** Opening DATA EXTRACTS block **

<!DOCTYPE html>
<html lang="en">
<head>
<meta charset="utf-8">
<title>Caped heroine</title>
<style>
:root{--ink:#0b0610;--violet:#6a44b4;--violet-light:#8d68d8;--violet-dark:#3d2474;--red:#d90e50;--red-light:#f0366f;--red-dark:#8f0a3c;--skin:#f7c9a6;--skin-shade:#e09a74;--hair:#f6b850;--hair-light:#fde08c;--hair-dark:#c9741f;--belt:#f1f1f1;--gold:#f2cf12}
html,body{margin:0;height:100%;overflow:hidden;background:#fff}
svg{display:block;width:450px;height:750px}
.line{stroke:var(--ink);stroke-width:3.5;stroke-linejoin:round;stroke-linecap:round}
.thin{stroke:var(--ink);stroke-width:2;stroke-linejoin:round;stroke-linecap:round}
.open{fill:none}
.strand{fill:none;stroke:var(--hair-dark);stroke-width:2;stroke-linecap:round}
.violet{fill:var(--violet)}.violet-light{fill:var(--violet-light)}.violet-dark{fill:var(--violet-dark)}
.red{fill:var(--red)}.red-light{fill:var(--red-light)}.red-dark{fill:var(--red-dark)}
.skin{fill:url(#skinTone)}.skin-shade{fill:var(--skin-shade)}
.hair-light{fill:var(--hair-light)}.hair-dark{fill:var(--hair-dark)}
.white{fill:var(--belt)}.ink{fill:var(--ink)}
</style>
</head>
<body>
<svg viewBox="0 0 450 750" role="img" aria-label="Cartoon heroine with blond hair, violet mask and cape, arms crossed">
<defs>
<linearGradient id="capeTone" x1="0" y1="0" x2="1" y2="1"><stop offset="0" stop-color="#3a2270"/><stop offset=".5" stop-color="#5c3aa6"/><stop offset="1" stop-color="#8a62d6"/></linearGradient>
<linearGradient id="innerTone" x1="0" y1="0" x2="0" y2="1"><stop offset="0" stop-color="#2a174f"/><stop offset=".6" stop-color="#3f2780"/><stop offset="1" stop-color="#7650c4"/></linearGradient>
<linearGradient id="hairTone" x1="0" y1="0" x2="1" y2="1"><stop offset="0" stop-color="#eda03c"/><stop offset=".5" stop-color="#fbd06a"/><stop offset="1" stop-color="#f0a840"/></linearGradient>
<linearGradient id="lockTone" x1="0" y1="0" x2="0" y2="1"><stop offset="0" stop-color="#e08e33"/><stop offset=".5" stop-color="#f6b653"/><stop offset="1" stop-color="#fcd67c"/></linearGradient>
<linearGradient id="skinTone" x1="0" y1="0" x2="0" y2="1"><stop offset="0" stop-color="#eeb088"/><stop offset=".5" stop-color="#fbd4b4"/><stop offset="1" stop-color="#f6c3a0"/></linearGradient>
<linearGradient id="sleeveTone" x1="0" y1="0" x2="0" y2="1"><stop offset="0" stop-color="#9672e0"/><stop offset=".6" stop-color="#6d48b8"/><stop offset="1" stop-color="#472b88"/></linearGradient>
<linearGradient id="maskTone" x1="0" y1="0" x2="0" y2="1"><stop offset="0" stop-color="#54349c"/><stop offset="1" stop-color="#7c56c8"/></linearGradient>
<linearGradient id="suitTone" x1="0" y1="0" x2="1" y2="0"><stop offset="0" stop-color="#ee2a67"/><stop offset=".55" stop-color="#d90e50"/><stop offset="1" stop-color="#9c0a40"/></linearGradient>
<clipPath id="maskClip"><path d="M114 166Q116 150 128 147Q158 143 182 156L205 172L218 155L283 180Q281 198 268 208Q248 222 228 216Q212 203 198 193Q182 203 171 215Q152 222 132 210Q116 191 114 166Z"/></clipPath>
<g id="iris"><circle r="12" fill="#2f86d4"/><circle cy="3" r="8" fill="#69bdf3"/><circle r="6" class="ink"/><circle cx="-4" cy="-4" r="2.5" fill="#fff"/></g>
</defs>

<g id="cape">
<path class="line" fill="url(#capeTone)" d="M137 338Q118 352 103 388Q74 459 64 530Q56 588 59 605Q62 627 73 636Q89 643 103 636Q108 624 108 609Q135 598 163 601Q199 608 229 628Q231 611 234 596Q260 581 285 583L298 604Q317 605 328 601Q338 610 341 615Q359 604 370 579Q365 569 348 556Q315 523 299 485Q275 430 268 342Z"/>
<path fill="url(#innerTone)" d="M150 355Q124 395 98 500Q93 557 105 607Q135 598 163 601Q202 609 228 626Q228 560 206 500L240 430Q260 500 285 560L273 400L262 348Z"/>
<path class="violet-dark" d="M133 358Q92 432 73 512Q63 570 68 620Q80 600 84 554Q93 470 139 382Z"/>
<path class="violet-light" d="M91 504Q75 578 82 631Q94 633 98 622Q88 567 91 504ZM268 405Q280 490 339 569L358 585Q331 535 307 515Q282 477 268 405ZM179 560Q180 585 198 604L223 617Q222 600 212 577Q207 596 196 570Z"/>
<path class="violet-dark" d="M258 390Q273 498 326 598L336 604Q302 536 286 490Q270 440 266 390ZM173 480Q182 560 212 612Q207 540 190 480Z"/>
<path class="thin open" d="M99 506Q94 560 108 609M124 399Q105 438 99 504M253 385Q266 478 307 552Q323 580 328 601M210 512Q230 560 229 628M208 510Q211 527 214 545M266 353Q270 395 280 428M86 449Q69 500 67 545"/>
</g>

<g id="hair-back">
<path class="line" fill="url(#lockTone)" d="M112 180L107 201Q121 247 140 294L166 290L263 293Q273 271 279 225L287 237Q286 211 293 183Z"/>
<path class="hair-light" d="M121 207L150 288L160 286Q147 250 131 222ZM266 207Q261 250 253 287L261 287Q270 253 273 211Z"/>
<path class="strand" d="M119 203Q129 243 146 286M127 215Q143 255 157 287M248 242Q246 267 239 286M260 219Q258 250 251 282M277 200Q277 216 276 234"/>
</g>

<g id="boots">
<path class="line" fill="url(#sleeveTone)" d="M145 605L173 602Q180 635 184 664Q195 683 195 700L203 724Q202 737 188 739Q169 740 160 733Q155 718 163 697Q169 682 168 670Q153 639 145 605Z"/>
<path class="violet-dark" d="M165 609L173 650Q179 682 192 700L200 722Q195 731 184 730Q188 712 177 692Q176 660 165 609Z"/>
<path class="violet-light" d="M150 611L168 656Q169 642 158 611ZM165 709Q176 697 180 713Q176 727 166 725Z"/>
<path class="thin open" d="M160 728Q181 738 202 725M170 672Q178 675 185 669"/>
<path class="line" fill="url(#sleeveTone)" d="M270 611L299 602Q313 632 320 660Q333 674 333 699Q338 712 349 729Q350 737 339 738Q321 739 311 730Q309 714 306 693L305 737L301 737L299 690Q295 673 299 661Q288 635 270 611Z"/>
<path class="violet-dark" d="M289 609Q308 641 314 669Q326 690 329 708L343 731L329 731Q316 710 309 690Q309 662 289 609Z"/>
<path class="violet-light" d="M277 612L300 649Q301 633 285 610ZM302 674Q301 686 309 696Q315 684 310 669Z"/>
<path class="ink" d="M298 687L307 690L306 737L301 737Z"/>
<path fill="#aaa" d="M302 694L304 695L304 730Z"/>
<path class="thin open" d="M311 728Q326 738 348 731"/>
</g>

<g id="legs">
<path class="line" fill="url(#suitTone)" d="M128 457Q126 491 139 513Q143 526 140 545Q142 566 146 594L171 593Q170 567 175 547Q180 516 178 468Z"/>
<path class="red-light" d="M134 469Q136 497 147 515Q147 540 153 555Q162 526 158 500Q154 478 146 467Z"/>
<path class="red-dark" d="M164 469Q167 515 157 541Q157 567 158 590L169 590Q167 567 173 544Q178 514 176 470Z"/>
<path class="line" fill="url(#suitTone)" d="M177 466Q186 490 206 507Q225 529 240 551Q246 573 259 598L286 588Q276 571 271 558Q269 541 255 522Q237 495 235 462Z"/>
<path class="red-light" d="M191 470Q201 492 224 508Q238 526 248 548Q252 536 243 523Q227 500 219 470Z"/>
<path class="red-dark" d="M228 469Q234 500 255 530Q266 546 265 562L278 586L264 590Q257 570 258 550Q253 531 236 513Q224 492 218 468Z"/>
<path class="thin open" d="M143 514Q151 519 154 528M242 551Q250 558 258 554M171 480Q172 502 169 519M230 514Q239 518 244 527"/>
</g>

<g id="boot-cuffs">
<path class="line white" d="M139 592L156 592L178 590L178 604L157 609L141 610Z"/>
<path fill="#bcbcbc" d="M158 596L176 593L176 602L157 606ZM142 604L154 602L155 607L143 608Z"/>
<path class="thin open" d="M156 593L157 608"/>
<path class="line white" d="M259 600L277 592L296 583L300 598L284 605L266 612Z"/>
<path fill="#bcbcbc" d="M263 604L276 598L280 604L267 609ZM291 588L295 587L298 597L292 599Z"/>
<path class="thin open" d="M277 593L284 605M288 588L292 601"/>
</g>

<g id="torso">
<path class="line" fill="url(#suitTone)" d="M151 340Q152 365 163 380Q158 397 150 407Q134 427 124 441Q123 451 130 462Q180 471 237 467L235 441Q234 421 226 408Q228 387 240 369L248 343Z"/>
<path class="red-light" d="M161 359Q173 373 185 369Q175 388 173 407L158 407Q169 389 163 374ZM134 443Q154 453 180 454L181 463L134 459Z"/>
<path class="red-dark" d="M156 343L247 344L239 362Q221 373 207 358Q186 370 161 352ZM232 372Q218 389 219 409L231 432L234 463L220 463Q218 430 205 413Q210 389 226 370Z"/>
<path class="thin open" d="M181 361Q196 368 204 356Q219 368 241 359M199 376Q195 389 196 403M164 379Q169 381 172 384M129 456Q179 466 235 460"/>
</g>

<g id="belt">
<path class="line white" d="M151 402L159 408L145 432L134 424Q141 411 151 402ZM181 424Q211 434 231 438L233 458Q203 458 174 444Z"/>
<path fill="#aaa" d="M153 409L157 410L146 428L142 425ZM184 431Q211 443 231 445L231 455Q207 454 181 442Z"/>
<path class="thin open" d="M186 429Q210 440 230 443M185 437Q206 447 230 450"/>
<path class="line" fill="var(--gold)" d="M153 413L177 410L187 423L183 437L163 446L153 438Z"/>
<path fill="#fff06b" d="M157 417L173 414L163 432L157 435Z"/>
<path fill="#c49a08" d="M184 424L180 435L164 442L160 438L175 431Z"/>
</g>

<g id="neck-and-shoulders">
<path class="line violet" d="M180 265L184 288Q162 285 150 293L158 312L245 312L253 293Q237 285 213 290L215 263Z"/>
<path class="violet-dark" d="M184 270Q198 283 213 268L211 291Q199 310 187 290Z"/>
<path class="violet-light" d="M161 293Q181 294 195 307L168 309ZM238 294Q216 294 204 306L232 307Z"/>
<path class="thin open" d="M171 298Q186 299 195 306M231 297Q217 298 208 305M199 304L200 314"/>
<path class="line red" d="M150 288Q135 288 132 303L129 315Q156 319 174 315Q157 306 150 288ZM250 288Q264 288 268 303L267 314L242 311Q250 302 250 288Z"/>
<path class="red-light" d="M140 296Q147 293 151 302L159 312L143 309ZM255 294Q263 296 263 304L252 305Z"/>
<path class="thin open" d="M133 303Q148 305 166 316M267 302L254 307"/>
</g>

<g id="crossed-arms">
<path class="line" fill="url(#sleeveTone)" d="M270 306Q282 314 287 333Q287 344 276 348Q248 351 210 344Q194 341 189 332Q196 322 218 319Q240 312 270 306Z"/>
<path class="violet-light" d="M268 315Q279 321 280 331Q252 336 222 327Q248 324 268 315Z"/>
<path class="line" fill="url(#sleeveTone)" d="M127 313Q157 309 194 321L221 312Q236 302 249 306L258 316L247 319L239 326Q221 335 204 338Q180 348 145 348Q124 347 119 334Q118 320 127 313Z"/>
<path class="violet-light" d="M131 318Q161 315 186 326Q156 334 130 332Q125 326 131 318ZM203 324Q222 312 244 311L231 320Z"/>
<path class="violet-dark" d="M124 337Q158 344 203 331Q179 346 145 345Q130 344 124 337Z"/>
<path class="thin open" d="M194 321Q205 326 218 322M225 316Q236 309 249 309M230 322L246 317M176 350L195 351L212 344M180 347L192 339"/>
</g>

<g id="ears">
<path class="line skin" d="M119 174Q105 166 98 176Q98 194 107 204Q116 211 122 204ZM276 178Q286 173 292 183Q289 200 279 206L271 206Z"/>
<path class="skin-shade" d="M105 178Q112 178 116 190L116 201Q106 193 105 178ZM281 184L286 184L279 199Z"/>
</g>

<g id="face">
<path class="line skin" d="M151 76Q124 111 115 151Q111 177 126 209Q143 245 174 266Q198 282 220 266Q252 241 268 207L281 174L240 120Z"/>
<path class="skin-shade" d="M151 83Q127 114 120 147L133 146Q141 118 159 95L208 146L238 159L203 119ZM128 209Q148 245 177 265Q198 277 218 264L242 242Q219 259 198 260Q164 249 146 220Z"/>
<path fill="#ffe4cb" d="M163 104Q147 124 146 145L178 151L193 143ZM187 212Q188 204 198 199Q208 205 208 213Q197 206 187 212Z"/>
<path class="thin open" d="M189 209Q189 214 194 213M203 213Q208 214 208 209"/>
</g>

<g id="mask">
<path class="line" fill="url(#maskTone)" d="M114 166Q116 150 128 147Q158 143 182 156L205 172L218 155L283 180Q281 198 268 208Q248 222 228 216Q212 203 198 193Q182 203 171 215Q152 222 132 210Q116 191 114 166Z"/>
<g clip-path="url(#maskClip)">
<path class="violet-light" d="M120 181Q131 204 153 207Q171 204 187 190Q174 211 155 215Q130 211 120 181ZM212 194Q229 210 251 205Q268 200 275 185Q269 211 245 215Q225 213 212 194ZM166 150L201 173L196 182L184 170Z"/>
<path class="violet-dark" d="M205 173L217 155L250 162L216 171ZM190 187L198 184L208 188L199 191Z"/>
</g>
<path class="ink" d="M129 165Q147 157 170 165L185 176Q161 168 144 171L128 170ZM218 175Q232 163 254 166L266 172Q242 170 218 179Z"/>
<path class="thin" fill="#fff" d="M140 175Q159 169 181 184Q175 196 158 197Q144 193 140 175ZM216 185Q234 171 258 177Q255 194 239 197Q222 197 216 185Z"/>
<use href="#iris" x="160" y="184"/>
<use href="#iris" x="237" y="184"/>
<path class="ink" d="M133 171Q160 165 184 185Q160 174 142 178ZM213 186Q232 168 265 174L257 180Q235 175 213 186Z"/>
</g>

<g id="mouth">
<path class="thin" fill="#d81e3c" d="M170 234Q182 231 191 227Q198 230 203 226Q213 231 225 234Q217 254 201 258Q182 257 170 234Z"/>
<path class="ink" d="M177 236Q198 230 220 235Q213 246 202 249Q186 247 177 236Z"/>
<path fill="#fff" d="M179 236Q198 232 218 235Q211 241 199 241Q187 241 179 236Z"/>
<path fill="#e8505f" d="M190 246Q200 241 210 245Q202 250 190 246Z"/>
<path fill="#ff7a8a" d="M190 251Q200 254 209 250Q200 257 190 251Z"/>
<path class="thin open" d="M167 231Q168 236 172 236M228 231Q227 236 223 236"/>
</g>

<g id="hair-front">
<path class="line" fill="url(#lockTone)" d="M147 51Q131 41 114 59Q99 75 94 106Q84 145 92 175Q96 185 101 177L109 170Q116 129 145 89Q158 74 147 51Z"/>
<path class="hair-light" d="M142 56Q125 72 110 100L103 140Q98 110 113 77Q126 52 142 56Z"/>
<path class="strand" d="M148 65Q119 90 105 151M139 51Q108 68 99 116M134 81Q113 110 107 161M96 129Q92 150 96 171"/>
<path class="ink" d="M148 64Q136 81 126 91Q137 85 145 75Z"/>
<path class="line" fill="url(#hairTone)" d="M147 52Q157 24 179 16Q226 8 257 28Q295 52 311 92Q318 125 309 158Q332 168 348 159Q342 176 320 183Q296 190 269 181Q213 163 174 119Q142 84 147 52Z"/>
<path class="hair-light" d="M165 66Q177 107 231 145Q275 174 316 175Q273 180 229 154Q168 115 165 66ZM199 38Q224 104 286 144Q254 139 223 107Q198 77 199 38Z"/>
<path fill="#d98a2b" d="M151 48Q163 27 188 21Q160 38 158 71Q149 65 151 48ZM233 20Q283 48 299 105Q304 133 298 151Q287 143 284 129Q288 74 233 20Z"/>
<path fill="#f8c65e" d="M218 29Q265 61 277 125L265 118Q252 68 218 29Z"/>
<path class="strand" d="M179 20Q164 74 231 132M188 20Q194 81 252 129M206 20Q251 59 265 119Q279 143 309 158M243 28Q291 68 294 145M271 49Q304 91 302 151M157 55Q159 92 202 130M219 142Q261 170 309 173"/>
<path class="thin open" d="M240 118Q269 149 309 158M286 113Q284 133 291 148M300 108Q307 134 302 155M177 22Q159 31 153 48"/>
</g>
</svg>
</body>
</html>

** Closing DATA EXTRACTS block **

◆ **TASK DETAILS**:
Using the entries above, state the number of lines that include "width". Add nothing else.

◆ **THE COMPLETED TASK**:
4